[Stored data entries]
********

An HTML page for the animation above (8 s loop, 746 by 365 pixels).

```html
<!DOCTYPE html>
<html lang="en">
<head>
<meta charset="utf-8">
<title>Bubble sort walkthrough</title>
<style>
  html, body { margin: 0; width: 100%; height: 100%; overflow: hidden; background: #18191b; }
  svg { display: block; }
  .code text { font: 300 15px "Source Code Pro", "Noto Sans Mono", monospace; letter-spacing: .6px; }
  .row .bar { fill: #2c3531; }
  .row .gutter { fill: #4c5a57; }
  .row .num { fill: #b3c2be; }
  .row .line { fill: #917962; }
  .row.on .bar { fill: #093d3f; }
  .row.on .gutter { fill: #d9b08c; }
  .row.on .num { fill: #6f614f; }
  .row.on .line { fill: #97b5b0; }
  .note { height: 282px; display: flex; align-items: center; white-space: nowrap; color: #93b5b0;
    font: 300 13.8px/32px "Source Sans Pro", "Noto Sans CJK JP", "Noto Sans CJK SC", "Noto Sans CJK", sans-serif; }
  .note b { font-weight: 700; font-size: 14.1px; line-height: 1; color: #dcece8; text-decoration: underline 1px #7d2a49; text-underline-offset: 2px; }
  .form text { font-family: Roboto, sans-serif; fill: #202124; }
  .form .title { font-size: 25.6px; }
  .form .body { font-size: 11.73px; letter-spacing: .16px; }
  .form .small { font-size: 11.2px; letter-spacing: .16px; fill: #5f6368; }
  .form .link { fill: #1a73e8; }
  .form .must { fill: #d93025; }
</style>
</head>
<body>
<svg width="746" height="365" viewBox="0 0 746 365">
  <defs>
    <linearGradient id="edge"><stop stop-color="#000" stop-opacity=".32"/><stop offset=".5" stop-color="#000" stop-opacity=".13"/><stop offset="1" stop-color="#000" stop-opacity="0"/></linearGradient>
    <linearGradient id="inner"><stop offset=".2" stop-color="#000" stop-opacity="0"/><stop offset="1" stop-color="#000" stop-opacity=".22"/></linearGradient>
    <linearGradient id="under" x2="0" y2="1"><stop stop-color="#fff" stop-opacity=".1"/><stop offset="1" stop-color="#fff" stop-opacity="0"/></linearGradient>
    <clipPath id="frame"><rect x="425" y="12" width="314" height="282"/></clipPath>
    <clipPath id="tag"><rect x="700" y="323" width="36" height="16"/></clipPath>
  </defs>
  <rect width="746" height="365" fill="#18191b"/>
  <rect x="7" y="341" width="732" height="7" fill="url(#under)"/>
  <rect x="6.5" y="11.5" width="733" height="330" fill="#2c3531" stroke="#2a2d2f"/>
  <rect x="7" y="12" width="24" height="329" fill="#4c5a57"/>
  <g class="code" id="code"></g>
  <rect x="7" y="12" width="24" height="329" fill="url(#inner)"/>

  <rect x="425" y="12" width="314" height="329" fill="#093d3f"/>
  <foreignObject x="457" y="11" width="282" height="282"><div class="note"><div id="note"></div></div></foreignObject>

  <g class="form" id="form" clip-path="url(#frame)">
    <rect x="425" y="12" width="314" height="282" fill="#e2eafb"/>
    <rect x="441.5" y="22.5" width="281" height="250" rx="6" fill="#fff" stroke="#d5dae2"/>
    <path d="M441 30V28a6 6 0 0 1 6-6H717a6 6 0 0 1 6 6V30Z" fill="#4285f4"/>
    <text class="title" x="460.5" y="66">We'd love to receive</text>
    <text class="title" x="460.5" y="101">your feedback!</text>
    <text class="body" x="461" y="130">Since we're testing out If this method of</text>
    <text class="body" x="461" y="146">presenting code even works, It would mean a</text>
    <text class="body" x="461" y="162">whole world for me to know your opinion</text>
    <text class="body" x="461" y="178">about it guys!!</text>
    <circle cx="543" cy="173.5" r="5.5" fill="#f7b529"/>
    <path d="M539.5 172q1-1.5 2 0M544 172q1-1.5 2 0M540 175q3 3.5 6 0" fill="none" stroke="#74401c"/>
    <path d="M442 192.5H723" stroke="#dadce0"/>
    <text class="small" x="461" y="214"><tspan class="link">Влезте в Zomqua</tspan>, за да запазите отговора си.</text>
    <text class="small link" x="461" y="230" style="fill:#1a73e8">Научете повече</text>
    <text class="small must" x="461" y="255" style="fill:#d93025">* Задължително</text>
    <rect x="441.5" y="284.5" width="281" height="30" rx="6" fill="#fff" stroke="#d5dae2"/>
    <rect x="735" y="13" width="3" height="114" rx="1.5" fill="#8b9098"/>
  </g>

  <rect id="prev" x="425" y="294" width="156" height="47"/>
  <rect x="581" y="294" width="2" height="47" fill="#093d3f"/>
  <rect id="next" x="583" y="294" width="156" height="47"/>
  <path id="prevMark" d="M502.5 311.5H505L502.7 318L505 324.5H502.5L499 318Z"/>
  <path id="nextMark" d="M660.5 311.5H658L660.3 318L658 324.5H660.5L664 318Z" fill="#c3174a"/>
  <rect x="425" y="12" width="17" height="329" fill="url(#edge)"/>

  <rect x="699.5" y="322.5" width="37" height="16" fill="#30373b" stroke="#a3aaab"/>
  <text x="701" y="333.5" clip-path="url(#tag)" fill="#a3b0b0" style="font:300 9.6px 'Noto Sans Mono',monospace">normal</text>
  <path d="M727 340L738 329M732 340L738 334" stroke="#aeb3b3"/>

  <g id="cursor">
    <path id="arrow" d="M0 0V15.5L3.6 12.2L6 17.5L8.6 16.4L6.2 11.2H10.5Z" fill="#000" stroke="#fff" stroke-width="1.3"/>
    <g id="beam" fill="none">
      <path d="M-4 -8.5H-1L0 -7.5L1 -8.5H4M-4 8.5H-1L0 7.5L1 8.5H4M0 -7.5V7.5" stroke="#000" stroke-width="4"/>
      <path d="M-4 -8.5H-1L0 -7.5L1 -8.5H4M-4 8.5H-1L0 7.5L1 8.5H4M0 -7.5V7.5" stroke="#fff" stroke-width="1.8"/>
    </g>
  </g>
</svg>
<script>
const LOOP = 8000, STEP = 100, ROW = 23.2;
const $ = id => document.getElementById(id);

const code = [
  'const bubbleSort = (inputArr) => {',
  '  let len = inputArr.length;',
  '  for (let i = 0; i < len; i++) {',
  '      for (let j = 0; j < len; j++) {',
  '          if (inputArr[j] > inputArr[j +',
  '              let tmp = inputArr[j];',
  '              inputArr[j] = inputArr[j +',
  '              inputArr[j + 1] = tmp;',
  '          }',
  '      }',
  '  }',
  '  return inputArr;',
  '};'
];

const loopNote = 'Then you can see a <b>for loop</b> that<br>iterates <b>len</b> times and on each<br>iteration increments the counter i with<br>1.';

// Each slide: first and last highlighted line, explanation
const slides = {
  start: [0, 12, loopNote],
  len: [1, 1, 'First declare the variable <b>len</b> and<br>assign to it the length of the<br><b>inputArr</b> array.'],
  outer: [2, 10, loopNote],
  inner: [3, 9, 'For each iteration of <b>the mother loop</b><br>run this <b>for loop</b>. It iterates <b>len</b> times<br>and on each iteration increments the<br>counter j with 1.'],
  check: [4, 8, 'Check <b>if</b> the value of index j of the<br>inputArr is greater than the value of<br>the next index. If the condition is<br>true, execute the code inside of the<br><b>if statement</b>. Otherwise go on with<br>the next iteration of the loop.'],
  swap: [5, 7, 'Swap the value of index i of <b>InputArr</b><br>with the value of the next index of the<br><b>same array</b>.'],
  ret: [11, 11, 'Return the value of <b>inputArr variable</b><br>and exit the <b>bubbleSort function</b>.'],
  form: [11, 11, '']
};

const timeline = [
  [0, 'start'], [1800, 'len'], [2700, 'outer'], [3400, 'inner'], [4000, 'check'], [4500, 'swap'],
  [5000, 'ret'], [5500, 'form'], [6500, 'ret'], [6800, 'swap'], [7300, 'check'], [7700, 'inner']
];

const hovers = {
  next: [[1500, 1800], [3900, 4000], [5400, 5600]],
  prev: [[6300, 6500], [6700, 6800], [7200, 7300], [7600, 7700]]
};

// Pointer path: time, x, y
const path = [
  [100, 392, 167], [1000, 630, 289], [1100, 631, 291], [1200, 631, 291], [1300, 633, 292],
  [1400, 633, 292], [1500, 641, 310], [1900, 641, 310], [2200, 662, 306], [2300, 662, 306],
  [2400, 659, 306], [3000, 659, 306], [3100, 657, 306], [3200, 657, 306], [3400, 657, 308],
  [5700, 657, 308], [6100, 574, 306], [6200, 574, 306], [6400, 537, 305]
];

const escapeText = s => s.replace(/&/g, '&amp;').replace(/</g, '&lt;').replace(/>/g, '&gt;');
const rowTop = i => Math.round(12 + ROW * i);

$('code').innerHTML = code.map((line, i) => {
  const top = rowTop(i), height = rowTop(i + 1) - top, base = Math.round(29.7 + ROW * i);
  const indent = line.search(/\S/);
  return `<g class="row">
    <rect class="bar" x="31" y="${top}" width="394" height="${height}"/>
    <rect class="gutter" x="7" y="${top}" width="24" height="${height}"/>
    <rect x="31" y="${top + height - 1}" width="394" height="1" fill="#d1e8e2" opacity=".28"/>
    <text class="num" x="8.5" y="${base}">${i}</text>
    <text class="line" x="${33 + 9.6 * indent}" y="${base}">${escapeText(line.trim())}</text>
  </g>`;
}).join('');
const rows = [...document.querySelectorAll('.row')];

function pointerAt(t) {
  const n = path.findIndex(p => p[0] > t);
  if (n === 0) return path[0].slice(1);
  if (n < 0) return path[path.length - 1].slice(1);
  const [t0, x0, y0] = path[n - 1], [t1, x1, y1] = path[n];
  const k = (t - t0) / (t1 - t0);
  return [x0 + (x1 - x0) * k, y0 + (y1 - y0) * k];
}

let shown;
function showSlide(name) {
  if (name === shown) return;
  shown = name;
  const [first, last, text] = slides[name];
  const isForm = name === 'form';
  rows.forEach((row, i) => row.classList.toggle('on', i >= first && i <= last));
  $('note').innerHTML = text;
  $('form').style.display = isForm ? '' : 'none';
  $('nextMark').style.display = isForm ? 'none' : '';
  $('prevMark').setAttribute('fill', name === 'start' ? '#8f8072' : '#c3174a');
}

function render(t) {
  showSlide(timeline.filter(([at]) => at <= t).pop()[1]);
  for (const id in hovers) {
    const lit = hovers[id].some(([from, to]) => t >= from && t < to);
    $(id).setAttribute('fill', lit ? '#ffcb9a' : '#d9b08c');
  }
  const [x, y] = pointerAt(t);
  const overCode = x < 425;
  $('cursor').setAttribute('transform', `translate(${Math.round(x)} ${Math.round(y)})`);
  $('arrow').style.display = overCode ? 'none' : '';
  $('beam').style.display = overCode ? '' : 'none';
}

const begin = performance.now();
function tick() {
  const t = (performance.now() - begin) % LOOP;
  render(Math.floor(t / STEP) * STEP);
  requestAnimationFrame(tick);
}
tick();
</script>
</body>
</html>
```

********

- Exercise -
Task for the records above: copy every line in which the word "name" occurs.

- The answer -
function showSlide(name) {
  if (name === shown) return;
  shown = name;
  const [first, last, text] = slides[name];
  const isForm = name === 'form';
  $('prevMark').setAttribute('fill', name === 'start' ? '#8f8072' : '#c3174a');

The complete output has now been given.